= Problem requirements =
Take each line of the records below that contains the string "halfWidth" and copy it.

(Items from a data source)
═══

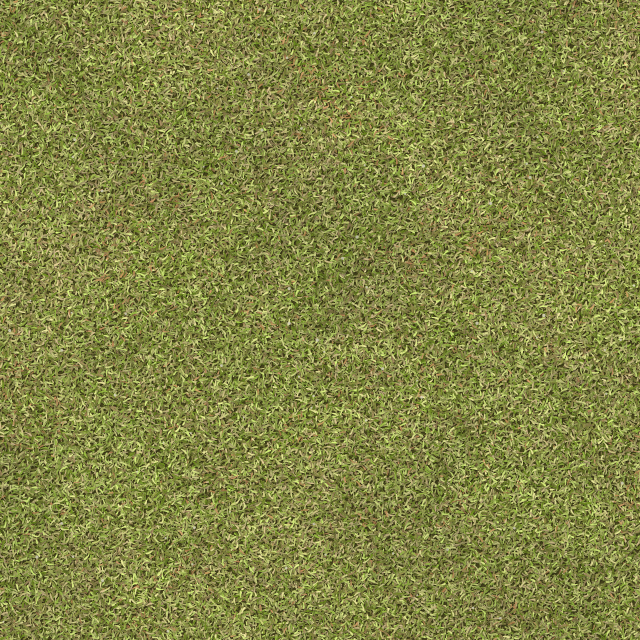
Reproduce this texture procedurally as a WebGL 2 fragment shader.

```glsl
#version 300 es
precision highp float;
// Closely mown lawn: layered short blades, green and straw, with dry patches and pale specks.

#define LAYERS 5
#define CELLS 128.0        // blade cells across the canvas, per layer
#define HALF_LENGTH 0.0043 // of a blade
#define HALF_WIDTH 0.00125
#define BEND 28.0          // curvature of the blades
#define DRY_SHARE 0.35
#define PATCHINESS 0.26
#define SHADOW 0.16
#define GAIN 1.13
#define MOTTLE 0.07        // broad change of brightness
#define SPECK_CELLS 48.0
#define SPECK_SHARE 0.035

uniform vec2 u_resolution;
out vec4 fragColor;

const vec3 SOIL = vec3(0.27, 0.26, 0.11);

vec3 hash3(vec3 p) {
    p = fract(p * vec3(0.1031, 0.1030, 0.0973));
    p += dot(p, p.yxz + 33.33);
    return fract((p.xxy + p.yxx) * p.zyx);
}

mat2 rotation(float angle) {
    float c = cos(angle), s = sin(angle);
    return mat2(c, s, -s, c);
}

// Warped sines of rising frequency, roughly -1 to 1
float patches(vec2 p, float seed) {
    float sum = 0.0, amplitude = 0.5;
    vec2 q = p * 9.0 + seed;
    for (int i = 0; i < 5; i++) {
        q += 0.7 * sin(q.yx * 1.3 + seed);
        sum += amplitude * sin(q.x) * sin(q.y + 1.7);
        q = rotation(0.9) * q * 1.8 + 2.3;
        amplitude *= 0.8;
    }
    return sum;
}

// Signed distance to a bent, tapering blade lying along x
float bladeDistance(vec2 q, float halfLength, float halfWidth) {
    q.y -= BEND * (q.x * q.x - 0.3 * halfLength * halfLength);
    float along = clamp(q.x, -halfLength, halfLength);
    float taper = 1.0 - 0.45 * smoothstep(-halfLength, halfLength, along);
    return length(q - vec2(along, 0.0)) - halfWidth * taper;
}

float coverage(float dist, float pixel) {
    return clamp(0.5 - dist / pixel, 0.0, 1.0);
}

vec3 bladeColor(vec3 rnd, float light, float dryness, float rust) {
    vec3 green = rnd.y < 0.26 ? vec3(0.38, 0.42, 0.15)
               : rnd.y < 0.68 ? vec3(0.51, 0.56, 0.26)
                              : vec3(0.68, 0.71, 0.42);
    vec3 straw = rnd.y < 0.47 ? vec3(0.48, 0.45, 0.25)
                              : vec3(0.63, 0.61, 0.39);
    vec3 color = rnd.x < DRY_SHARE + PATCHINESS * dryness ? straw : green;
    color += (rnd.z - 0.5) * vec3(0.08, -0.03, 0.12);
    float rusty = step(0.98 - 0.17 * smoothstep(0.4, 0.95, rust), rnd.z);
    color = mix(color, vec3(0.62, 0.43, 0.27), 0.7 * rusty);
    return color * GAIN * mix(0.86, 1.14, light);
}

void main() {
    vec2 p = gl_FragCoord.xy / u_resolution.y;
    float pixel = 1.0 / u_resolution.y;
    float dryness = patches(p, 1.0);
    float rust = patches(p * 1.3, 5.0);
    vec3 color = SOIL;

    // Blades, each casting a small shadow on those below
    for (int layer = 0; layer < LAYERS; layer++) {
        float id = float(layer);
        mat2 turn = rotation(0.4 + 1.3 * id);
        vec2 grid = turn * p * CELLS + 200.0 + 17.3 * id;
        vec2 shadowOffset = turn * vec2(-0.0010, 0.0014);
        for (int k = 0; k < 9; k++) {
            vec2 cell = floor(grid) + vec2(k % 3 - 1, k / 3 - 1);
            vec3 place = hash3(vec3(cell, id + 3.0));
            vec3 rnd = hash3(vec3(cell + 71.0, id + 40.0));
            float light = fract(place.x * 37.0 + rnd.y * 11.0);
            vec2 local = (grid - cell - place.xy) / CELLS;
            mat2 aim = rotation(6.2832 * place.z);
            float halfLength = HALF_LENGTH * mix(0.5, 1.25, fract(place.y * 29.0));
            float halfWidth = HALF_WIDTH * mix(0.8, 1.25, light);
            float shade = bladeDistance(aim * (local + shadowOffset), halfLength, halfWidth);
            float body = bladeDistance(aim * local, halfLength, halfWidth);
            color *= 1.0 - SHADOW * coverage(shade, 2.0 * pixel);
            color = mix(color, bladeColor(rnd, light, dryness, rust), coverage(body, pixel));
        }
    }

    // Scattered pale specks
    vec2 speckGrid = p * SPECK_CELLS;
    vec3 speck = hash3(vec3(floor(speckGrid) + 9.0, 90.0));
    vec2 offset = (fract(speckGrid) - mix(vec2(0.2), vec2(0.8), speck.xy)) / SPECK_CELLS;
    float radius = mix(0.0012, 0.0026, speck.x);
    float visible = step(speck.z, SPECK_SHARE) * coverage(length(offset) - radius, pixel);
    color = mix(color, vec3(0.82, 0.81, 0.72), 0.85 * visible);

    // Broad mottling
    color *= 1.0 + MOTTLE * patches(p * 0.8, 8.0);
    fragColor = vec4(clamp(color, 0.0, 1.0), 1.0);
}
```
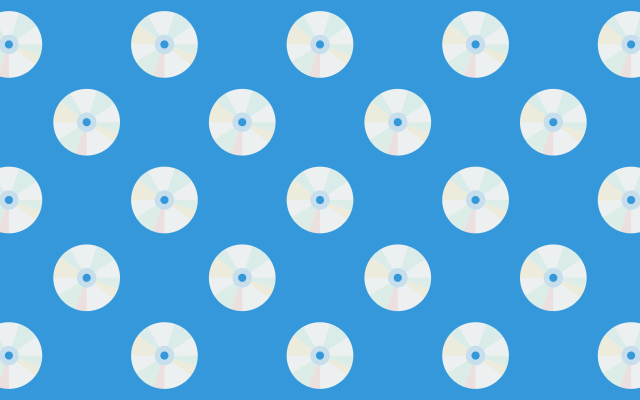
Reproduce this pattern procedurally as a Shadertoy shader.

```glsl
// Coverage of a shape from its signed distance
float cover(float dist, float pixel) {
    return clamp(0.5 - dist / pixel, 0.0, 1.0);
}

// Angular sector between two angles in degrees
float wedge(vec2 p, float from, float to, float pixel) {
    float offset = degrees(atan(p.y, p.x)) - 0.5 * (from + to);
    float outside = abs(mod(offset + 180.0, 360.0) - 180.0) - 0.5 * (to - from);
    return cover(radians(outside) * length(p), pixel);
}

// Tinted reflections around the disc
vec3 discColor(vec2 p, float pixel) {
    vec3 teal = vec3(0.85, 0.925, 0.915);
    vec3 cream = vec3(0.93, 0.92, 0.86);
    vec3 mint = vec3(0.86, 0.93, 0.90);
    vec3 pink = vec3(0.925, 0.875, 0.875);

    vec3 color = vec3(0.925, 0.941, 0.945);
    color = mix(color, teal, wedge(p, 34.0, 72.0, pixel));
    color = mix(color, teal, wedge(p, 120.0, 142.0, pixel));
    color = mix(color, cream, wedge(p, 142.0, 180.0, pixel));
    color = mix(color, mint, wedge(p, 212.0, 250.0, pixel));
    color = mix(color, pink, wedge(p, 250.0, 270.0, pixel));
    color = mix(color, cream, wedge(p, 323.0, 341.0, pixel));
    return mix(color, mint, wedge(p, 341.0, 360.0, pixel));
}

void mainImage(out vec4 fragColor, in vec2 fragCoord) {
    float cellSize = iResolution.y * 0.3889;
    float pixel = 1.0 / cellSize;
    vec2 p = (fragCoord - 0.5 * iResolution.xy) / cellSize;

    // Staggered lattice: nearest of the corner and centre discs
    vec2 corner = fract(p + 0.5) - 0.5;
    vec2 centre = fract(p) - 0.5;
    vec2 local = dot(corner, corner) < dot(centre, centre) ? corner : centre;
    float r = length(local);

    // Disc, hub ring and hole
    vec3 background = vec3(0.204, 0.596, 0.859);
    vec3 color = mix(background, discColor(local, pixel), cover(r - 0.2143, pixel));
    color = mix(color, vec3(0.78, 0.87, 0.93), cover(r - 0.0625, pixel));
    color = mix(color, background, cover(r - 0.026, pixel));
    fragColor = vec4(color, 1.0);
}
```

═══

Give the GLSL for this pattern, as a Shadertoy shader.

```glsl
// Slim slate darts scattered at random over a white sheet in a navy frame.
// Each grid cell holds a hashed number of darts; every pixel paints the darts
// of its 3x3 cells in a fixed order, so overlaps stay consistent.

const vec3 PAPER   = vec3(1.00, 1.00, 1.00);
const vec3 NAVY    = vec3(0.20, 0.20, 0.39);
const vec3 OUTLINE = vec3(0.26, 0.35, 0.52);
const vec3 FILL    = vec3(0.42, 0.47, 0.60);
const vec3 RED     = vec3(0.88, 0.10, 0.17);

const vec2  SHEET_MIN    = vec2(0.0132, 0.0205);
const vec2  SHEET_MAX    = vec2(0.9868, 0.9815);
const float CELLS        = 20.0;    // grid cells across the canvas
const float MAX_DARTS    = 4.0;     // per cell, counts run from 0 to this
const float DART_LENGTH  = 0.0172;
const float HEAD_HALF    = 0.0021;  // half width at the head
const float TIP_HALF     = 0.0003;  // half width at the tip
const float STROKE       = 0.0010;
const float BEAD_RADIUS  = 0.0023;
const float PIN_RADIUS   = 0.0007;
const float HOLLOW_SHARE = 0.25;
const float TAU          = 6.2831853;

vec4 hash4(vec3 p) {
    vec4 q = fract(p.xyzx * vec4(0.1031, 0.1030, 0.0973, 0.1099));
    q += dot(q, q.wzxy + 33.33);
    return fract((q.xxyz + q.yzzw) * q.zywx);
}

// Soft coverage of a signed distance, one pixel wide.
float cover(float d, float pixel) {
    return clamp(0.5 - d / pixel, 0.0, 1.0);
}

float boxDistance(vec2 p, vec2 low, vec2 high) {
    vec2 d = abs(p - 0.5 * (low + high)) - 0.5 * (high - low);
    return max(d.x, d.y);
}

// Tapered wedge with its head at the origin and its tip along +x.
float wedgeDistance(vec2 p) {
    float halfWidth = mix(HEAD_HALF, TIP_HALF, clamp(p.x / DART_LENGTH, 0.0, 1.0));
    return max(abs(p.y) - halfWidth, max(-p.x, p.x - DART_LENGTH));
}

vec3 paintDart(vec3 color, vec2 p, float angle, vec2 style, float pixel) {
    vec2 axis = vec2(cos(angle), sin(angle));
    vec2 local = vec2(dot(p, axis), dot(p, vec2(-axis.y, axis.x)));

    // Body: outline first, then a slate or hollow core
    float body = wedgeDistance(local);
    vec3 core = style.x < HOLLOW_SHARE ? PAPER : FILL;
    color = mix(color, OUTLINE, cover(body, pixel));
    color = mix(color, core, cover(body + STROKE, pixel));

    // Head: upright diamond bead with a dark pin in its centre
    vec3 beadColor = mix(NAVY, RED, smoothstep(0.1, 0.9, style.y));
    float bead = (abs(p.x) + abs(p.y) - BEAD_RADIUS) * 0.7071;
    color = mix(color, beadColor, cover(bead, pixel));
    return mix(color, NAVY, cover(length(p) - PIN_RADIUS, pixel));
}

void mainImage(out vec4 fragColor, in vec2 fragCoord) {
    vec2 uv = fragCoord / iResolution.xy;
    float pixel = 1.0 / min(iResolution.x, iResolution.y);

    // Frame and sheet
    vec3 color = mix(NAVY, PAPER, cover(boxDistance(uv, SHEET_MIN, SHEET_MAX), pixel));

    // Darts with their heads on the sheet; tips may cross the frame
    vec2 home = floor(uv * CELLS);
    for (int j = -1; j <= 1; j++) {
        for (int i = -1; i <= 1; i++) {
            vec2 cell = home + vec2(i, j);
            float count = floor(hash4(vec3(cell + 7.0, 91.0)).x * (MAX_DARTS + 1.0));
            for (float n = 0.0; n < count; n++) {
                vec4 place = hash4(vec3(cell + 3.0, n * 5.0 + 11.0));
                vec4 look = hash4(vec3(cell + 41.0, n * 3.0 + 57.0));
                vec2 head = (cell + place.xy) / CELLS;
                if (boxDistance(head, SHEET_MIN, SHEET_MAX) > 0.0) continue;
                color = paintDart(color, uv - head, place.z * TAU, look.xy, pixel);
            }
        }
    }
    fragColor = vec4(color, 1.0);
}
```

═══

= Response area =
float bladeDistance(vec2 q, float halfLength, float halfWidth) {
    return length(q - vec2(along, 0.0)) - halfWidth * taper;
            float halfWidth = HALF_WIDTH * mix(0.8, 1.25, light);
            float shade = bladeDistance(aim * (local + shadowOffset), halfLength, halfWidth);
            float body = bladeDistance(aim * local, halfLength, halfWidth);
    float halfWidth = mix(HEAD_HALF, TIP_HALF, clamp(p.x / DART_LENGTH, 0.0, 1.0));
    return max(abs(p.y) - halfWidth, max(-p.x, p.x - DART_LENGTH));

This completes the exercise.